▶
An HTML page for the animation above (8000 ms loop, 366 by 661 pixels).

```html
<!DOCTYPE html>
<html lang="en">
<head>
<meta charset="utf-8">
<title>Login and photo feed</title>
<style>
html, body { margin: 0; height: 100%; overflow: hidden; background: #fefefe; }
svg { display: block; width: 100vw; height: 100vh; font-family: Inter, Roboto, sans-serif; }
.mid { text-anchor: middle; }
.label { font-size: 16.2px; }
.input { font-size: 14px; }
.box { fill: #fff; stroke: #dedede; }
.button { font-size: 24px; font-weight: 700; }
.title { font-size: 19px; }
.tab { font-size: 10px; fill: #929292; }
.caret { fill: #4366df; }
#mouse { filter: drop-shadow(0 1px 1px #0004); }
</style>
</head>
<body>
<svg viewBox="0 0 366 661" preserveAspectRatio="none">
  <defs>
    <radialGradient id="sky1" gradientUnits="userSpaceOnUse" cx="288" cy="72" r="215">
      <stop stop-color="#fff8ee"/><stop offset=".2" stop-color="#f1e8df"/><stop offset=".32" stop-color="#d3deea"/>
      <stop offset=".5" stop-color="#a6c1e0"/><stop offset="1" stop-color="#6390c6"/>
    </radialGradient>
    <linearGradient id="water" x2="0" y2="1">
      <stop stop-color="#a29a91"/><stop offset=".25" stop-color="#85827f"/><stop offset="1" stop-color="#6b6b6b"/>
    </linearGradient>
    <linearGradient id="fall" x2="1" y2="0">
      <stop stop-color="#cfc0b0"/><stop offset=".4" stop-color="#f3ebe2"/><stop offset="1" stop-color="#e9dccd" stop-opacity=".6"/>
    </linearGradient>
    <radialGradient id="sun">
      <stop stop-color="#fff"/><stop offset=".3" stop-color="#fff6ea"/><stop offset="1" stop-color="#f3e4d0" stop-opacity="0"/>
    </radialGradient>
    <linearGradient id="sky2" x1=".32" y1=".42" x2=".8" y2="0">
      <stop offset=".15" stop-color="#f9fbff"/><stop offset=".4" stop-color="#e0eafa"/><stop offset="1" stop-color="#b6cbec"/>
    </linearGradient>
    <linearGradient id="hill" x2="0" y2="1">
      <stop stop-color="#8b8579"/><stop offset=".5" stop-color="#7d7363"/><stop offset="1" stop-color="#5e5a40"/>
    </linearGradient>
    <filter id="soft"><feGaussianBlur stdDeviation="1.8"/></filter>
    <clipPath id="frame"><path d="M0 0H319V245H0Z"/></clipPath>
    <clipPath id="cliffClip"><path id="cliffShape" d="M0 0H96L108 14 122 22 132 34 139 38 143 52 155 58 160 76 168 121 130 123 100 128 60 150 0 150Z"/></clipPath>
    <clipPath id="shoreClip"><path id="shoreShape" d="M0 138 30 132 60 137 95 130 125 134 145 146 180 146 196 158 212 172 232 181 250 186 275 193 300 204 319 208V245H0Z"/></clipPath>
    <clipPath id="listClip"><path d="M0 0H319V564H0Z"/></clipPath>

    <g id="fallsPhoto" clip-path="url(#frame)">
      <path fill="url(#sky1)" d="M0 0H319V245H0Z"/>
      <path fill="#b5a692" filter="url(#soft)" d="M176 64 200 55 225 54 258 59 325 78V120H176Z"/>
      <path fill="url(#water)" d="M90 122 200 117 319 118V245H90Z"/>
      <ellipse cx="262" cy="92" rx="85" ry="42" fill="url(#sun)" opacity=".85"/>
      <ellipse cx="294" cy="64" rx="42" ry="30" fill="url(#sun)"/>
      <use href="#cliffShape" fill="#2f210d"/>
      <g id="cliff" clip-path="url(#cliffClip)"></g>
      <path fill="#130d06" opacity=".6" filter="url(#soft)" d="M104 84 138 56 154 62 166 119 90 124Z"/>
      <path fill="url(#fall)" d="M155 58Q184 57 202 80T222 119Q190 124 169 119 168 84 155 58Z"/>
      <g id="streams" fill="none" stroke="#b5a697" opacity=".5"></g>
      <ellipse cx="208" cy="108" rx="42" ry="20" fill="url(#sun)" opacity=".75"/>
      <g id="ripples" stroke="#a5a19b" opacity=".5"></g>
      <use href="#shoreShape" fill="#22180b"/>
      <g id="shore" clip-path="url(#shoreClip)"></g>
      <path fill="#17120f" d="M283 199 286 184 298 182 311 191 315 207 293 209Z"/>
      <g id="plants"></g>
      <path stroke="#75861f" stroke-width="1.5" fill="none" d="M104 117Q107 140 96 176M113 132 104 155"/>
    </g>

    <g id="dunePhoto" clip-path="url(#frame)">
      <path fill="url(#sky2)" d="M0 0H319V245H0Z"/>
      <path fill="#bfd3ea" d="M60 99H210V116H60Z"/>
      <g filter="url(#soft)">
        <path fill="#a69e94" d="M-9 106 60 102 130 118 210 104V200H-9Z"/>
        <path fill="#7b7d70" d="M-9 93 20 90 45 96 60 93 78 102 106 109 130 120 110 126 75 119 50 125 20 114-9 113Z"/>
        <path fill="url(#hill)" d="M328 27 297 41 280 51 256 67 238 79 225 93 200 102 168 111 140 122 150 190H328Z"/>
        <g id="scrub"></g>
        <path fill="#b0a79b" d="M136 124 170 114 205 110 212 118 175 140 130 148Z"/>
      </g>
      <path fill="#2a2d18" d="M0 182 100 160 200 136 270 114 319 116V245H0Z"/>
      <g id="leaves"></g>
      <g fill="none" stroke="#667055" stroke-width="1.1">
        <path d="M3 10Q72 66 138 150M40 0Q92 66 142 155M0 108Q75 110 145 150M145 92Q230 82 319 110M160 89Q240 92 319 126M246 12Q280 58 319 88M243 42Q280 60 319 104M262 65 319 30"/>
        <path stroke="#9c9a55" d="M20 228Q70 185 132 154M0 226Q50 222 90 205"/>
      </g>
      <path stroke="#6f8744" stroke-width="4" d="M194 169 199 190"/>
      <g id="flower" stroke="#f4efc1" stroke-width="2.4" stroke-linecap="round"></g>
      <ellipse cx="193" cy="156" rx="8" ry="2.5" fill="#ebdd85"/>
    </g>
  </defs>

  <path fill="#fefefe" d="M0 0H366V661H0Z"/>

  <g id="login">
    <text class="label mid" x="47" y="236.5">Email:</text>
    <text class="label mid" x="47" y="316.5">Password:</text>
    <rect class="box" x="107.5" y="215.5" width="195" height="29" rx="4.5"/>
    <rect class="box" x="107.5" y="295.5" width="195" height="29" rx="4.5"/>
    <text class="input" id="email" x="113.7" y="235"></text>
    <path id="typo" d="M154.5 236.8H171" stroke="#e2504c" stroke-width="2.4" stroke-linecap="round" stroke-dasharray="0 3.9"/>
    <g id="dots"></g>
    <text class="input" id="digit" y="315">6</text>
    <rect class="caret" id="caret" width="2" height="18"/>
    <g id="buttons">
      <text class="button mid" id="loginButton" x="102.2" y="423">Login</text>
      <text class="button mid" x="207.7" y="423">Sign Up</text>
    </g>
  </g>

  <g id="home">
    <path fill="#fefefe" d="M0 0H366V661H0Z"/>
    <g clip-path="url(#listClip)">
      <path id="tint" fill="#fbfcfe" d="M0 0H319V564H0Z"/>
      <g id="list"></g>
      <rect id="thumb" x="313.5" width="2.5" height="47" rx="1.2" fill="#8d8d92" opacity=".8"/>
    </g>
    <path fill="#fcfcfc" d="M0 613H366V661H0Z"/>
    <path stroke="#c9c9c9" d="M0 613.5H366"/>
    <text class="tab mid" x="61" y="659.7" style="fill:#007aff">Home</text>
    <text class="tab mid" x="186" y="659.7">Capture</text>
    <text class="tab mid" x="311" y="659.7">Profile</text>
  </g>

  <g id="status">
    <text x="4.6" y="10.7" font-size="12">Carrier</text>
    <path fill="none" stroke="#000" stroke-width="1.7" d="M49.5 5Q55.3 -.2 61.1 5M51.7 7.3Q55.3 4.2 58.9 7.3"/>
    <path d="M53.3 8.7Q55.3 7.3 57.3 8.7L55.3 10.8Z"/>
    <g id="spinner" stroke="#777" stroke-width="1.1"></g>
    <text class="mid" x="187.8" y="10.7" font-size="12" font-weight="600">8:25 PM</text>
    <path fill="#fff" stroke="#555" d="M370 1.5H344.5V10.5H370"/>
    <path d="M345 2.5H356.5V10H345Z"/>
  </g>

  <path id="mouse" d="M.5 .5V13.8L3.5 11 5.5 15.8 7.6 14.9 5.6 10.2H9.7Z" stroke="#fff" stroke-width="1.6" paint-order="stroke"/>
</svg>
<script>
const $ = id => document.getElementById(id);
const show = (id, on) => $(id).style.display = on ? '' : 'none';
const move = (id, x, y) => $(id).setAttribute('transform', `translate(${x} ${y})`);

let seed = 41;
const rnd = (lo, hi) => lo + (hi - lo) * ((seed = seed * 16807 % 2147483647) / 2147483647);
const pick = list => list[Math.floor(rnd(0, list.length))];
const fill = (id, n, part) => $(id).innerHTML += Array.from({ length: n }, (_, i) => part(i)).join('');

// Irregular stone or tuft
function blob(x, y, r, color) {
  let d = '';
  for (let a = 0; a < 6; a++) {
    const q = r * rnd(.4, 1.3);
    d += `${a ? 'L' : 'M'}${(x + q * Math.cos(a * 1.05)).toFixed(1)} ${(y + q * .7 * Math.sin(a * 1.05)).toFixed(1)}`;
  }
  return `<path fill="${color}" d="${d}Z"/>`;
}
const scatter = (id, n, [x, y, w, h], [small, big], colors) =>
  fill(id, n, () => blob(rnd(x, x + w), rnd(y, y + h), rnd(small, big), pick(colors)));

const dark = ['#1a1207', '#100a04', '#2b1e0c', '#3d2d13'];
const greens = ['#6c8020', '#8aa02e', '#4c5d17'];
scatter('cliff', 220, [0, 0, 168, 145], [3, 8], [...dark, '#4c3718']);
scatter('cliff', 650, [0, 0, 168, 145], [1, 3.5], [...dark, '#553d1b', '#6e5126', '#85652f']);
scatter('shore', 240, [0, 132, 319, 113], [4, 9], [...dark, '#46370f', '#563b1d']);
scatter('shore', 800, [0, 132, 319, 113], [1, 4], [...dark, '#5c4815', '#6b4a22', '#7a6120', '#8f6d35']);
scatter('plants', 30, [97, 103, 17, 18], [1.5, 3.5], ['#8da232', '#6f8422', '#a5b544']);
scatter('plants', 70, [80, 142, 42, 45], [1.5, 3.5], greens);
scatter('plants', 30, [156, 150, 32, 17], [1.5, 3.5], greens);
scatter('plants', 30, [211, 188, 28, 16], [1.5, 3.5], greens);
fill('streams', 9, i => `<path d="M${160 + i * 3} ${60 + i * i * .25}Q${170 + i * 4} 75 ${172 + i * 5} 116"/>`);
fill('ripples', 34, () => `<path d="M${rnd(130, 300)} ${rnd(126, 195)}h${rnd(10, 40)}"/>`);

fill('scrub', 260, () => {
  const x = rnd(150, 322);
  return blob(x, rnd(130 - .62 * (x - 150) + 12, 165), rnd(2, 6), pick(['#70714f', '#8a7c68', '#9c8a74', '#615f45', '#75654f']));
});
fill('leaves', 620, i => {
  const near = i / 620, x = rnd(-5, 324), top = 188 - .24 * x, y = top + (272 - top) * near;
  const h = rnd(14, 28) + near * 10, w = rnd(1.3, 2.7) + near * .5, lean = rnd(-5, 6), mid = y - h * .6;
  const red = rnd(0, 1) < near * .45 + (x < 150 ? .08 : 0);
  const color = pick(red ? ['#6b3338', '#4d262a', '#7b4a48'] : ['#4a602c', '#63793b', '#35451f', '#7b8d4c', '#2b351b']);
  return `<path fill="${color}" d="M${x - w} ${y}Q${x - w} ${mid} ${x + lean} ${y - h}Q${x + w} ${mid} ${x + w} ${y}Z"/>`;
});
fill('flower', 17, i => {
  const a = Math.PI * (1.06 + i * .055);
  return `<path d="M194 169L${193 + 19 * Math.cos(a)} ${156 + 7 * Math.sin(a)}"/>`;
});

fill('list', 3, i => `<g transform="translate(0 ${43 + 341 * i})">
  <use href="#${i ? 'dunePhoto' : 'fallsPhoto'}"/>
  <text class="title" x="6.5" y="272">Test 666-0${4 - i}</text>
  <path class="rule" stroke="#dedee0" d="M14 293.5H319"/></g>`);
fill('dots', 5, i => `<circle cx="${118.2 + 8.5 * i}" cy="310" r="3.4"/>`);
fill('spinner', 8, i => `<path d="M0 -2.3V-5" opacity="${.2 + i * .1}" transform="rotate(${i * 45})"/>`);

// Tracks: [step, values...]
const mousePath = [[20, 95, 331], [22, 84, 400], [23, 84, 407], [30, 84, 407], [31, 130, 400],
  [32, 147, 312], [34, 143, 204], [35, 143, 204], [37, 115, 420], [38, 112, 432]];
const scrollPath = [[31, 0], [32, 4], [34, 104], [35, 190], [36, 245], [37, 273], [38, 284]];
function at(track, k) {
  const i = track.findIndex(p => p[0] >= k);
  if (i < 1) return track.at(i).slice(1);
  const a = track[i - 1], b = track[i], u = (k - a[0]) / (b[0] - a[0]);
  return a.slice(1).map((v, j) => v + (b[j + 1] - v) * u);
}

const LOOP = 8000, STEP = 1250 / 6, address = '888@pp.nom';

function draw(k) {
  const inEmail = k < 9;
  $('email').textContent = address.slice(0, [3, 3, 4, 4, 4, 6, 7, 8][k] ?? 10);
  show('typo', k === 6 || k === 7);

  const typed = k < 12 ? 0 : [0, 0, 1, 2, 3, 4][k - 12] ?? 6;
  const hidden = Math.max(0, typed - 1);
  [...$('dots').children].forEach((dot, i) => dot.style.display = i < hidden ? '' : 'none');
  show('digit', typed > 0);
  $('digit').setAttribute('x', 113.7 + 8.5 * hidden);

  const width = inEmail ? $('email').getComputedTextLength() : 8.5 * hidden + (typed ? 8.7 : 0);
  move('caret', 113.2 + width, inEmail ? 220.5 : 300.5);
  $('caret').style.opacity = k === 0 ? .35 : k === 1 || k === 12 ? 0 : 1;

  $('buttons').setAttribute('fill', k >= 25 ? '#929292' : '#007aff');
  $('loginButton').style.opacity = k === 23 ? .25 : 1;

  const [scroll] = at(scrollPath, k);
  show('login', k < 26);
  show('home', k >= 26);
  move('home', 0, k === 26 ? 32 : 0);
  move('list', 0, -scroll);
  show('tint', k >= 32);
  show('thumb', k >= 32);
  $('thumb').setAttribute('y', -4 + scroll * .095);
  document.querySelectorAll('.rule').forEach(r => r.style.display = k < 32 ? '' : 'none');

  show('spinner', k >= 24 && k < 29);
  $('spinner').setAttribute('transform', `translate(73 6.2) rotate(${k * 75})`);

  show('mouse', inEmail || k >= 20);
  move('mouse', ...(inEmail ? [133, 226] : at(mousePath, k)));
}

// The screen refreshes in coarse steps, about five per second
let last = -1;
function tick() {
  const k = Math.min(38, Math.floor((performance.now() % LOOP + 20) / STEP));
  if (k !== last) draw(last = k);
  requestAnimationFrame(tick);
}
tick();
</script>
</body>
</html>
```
◀
Assigned task
Each line in the records that carries "shoreClip" must be copied out.

Response area
    <clipPath id="shoreClip"><path id="shoreShape" d="M0 138 30 132 60 137 95 130 125 134 145 146 180 146 196 158 212 172 232 181 250 186 275 193 300 204 319 208V245H0Z"/></clipPath>
      <g id="shore" clip-path="url(#shoreClip)"></g>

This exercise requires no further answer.